Start of Block
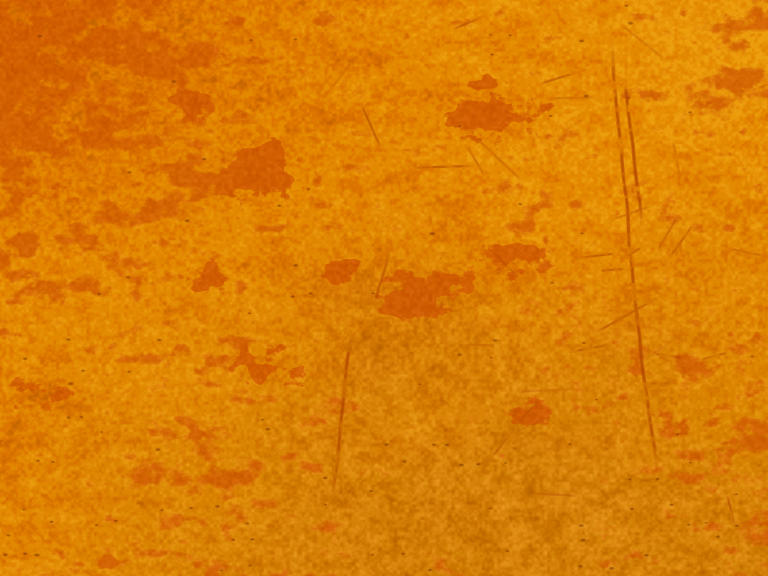
Give the GLSL for this texture, as a WebGL 1 fragment shader.

```glsl
precision highp float;
// Worn amber sheet with rust stains, fine grain, specks and thin scratches.

uniform vec2 u_resolution;

const vec3 RUST = vec3(0.77, 0.39, 0.0);
const vec3 ORANGE = vec3(0.865, 0.455, 0.0);
const vec3 GOLD = vec3(0.89, 0.535, 0.0);
const vec3 PALE = vec3(0.925, 0.62, 0.05);
const vec3 OCHRE = vec3(0.80, 0.485, 0.03);
const vec3 STAIN = vec3(0.80, 0.325, 0.0);
const vec3 SCRATCH = vec3(0.71, 0.29, 0.0);
const vec3 SPECK = vec3(0.48, 0.20, 0.0);

float hash(vec2 p) {
  vec3 q = fract(vec3(p.xyx) * 0.1031);
  q += dot(q, q.yzx + 33.33);
  return fract((q.x + q.y) * q.z);
}

float noise(vec2 p) {
  vec2 cell = floor(p);
  vec2 f = fract(p);
  f = f * f * (3.0 - 2.0 * f);
  float low = mix(hash(cell), hash(cell + vec2(1.0, 0.0)), f.x);
  float high = mix(hash(cell + vec2(0.0, 1.0)), hash(cell + 1.0), f.x);
  return mix(low, high, f.y);
}

float fbm(vec2 p) {
  float sum = 0.0;
  float amplitude = 0.52;
  for (int i = 0; i < 5; i++) {
    sum += amplitude * noise(p);
    p = mat2(1.6, 1.2, -1.2, 1.6) * p + 17.3;
    amplitude *= 0.52;
  }
  return sum;
}

// Soft stroke from a to b, thinning out towards both ends.
float stroke(vec2 p, vec2 a, vec2 b, float width, float pixel) {
  vec2 along = b - a;
  float t = clamp(dot(p - a, along) / dot(along, along), 0.0, 1.0);
  float d = length(p - a - along * t);
  float taper = smoothstep(0.0, 0.15, t) * smoothstep(1.0, 0.8, t);
  return taper * (1.0 - smoothstep(width * 0.3, width + pixel, d));
}

// Short scattered scratches, mostly rising to the right.
float scatteredScratches(vec2 p, float pixel) {
  float mask = 0.0;
  for (int i = 0; i < 30; i++) {
    float id = float(i) + 3.0;
    vec2 start = vec2(mix(0.5, 1.33, sqrt(hash(vec2(id, 1.7)))),
                      mix(0.12, 0.98, hash(vec2(id, 5.3))));
    float angle = mix(-0.25, 1.15, hash(vec2(id, 9.1)));
    angle = hash(vec2(id, 21.4)) > 0.75 ? -angle - 0.3 : angle;
    float reach = mix(0.04, 0.13, hash(vec2(id, 13.9)));
    vec2 end = start + reach * vec2(cos(angle), sin(angle));
    float strength = mix(0.25, 0.75, hash(vec2(id, 17.2)));
    mask = max(mask, strength * stroke(p, start, end, 0.0018, pixel));
  }
  return mask;
}

// Long steep scratches, slightly bent.
float longScratches(vec2 p, float pixel) {
  vec2 q = p + vec2(0.004 * (noise(p.yy * 14.0) - 0.5), 0.0);
  float mask = stroke(q, vec2(1.06, 0.94), vec2(1.112, 0.38), 0.003, pixel);
  mask = max(mask, stroke(q, vec2(1.085, 0.87), vec2(1.115, 0.60), 0.003, pixel));
  mask = max(mask, stroke(q, vec2(1.10, 0.48), vec2(1.142, 0.18), 0.003, pixel));
  mask = max(mask, stroke(q, vec2(0.61, 0.43), vec2(0.578, 0.13), 0.003, pixel));
  return max(mask, 0.7 * stroke(q, vec2(0.676, 0.56), vec2(0.65, 0.47), 0.0025, pixel));
}

// Ragged blots, crowded on the left and thinning to the centre.
float blots(vec2 p, float ragged) {
  float mask = 0.0;
  for (int i = 0; i < 11; i++) {
    float id = float(i) + 40.0;
    float x = mix(0.06, 0.95, hash(vec2(id, 2.6)));
    vec2 center = vec2(x, mix(0.28, 0.84, hash(vec2(id, 7.7))));
    float radius = mix(0.025, 0.06, hash(vec2(id, 11.5)));
    float d = length((p - center) * vec2(0.75, 1.25)) / radius;
    mask = max(mask, smoothstep(0.12, 0.4, 1.0 - d + (ragged - 0.5) * 2.8));
  }
  return mask;
}

// Small dark marks, one chance per cell.
float specks(vec2 p, float scale, float chance, float pixel) {
  vec2 cell = floor(p * scale);
  vec2 center = 0.3 + 0.4 * vec2(hash(cell + 3.1), hash(cell + 8.4));
  float d = length((fract(p * scale) - center) * vec2(0.7, 1.2)) / scale;
  float size = mix(0.001, 0.003, hash(cell + 5.7));
  return step(hash(cell + 12.9), chance) * (1.0 - smoothstep(size * 0.4, size + pixel, d));
}

void main() {
  float pixel = 1.0 / u_resolution.y;
  vec2 p = gl_FragCoord.xy * pixel;
  float cloud = fbm(p * vec2(3.0, 4.5) + 4.0) - 0.5;
  float streak = fbm(p * vec2(9.0, 30.0) + 31.0) - 0.5;
  float mottle = fbm(p * vec2(38.0, 48.0) + 7.0) - 0.5;
  float grain = 0.6 * noise(p * 150.0) + 0.4 * noise(p * 230.0 + 50.0) - 0.5;

  // Warm sheet: redder at the upper left, paler at the upper right.
  float warmth = smoothstep(0.75, 0.0, p.x) * smoothstep(0.35, 1.0, p.y);
  float glow = smoothstep(0.5, 1.3, p.x) * smoothstep(0.4, 1.0, p.y);
  float tone = 0.58 + 0.55 * cloud + 0.45 * streak + 0.5 * mottle + 0.55 * grain;
  tone += 0.14 * glow - 0.17 * warmth;
  vec3 color = mix(RUST, ORANGE, smoothstep(0.12, 0.42, tone));
  color = mix(color, GOLD, smoothstep(0.38, 0.62, tone));
  color = mix(color, PALE, smoothstep(0.60, 0.92, tone));
  float dull = smoothstep(0.75, 0.05, p.y + 0.5 * cloud) * smoothstep(-0.2, 0.75, p.x);
  color = mix(color, OCHRE + 0.16 * (grain + mottle), 0.75 * dull);

  // Rust stains.
  float wash = 0.7 * streak + 0.8 * mottle + 0.7 * cloud + 0.34 * warmth;
  float stain = 0.75 * smoothstep(0.16, 0.42, wash);
  stain = max(stain, 0.8 * blots(p, mottle * 0.8 + streak * 0.5 + 0.5));
  color = mix(color, STAIN + 0.08 * grain, stain);

  // Scratches and specks, broken up by the grain.
  float wear = smoothstep(-0.28, 0.1, mottle + 0.5 * grain);
  float scratches = max(0.85 * longScratches(p, pixel), scatteredScratches(p, pixel));
  color = mix(color, SCRATCH, scratches * wear);
  float chance = mix(0.14, 0.03, smoothstep(0.0, 0.45, p.y));
  color = mix(color, SPECK, 0.55 * specks(p, 38.0, chance, pixel));
  gl_FragColor = vec4(clamp(color, 0.0, 1.0), 1.0);
}
```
End of Block
_Exercise brief_
Apart from the images, every line above needs to be printed again exactly.

_Solution for this exercise_
Give the GLSL for this texture, as a WebGL 1 fragment shader.

```glsl
precision highp float;
// Worn amber sheet with rust stains, fine grain, specks and thin scratches.

uniform vec2 u_resolution;

const vec3 RUST = vec3(0.77, 0.39, 0.0);
const vec3 ORANGE = vec3(0.865, 0.455, 0.0);
const vec3 GOLD = vec3(0.89, 0.535, 0.0);
const vec3 PALE = vec3(0.925, 0.62, 0.05);
const vec3 OCHRE = vec3(0.80, 0.485, 0.03);
const vec3 STAIN = vec3(0.80, 0.325, 0.0);
const vec3 SCRATCH = vec3(0.71, 0.29, 0.0);
const vec3 SPECK = vec3(0.48, 0.20, 0.0);

float hash(vec2 p) {
  vec3 q = fract(vec3(p.xyx) * 0.1031);
  q += dot(q, q.yzx + 33.33);
  return fract((q.x + q.y) * q.z);
}

float noise(vec2 p) {
  vec2 cell = floor(p);
  vec2 f = fract(p);
  f = f * f * (3.0 - 2.0 * f);
  float low = mix(hash(cell), hash(cell + vec2(1.0, 0.0)), f.x);
  float high = mix(hash(cell + vec2(0.0, 1.0)), hash(cell + 1.0), f.x);
  return mix(low, high, f.y);
}

float fbm(vec2 p) {
  float sum = 0.0;
  float amplitude = 0.52;
  for (int i = 0; i < 5; i++) {
    sum += amplitude * noise(p);
    p = mat2(1.6, 1.2, -1.2, 1.6) * p + 17.3;
    amplitude *= 0.52;
  }
  return sum;
}

// Soft stroke from a to b, thinning out towards both ends.
float stroke(vec2 p, vec2 a, vec2 b, float width, float pixel) {
  vec2 along = b - a;
  float t = clamp(dot(p - a, along) / dot(along, along), 0.0, 1.0);
  float d = length(p - a - along * t);
  float taper = smoothstep(0.0, 0.15, t) * smoothstep(1.0, 0.8, t);
  return taper * (1.0 - smoothstep(width * 0.3, width + pixel, d));
}

// Short scattered scratches, mostly rising to the right.
float scatteredScratches(vec2 p, float pixel) {
  float mask = 0.0;
  for (int i = 0; i < 30; i++) {
    float id = float(i) + 3.0;
    vec2 start = vec2(mix(0.5, 1.33, sqrt(hash(vec2(id, 1.7)))),
                      mix(0.12, 0.98, hash(vec2(id, 5.3))));
    float angle = mix(-0.25, 1.15, hash(vec2(id, 9.1)));
    angle = hash(vec2(id, 21.4)) > 0.75 ? -angle - 0.3 : angle;
    float reach = mix(0.04, 0.13, hash(vec2(id, 13.9)));
    vec2 end = start + reach * vec2(cos(angle), sin(angle));
    float strength = mix(0.25, 0.75, hash(vec2(id, 17.2)));
    mask = max(mask, strength * stroke(p, start, end, 0.0018, pixel));
  }
  return mask;
}

// Long steep scratches, slightly bent.
float longScratches(vec2 p, float pixel) {
  vec2 q = p + vec2(0.004 * (noise(p.yy * 14.0) - 0.5), 0.0);
  float mask = stroke(q, vec2(1.06, 0.94), vec2(1.112, 0.38), 0.003, pixel);
  mask = max(mask, stroke(q, vec2(1.085, 0.87), vec2(1.115, 0.60), 0.003, pixel));
  mask = max(mask, stroke(q, vec2(1.10, 0.48), vec2(1.142, 0.18), 0.003, pixel));
  mask = max(mask, stroke(q, vec2(0.61, 0.43), vec2(0.578, 0.13), 0.003, pixel));
  return max(mask, 0.7 * stroke(q, vec2(0.676, 0.56), vec2(0.65, 0.47), 0.0025, pixel));
}

// Ragged blots, crowded on the left and thinning to the centre.
float blots(vec2 p, float ragged) {
  float mask = 0.0;
  for (int i = 0; i < 11; i++) {
    float id = float(i) + 40.0;
    float x = mix(0.06, 0.95, hash(vec2(id, 2.6)));
    vec2 center = vec2(x, mix(0.28, 0.84, hash(vec2(id, 7.7))));
    float radius = mix(0.025, 0.06, hash(vec2(id, 11.5)));
    float d = length((p - center) * vec2(0.75, 1.25)) / radius;
    mask = max(mask, smoothstep(0.12, 0.4, 1.0 - d + (ragged - 0.5) * 2.8));
  }
  return mask;
}

// Small dark marks, one chance per cell.
float specks(vec2 p, float scale, float chance, float pixel) {
  vec2 cell = floor(p * scale);
  vec2 center = 0.3 + 0.4 * vec2(hash(cell + 3.1), hash(cell + 8.4));
  float d = length((fract(p * scale) - center) * vec2(0.7, 1.2)) / scale;
  float size = mix(0.001, 0.003, hash(cell + 5.7));
  return step(hash(cell + 12.9), chance) * (1.0 - smoothstep(size * 0.4, size + pixel, d));
}

void main() {
  float pixel = 1.0 / u_resolution.y;
  vec2 p = gl_FragCoord.xy * pixel;
  float cloud = fbm(p * vec2(3.0, 4.5) + 4.0) - 0.5;
  float streak = fbm(p * vec2(9.0, 30.0) + 31.0) - 0.5;
  float mottle = fbm(p * vec2(38.0, 48.0) + 7.0) - 0.5;
  float grain = 0.6 * noise(p * 150.0) + 0.4 * noise(p * 230.0 + 50.0) - 0.5;

  // Warm sheet: redder at the upper left, paler at the upper right.
  float warmth = smoothstep(0.75, 0.0, p.x) * smoothstep(0.35, 1.0, p.y);
  float glow = smoothstep(0.5, 1.3, p.x) * smoothstep(0.4, 1.0, p.y);
  float tone = 0.58 + 0.55 * cloud + 0.45 * streak + 0.5 * mottle + 0.55 * grain;
  tone += 0.14 * glow - 0.17 * warmth;
  vec3 color = mix(RUST, ORANGE, smoothstep(0.12, 0.42, tone));
  color = mix(color, GOLD, smoothstep(0.38, 0.62, tone));
  color = mix(color, PALE, smoothstep(0.60, 0.92, tone));
  float dull = smoothstep(0.75, 0.05, p.y + 0.5 * cloud) * smoothstep(-0.2, 0.75, p.x);
  color = mix(color, OCHRE + 0.16 * (grain + mottle), 0.75 * dull);

  // Rust stains.
  float wash = 0.7 * streak + 0.8 * mottle + 0.7 * cloud + 0.34 * warmth;
  float stain = 0.75 * smoothstep(0.16, 0.42, wash);
  stain = max(stain, 0.8 * blots(p, mottle * 0.8 + streak * 0.5 + 0.5));
  color = mix(color, STAIN + 0.08 * grain, stain);

  // Scratches and specks, broken up by the grain.
  float wear = smoothstep(-0.28, 0.1, mottle + 0.5 * grain);
  float scratches = max(0.85 * longScratches(p, pixel), scatteredScratches(p, pixel));
  color = mix(color, SCRATCH, scratches * wear);
  float chance = mix(0.14, 0.03, smoothstep(0.0, 0.45, p.y));
  color = mix(color, SPECK, 0.55 * specks(p, 38.0, chance, pixel));
  gl_FragColor = vec4(clamp(color, 0.0, 1.0), 1.0);
}
```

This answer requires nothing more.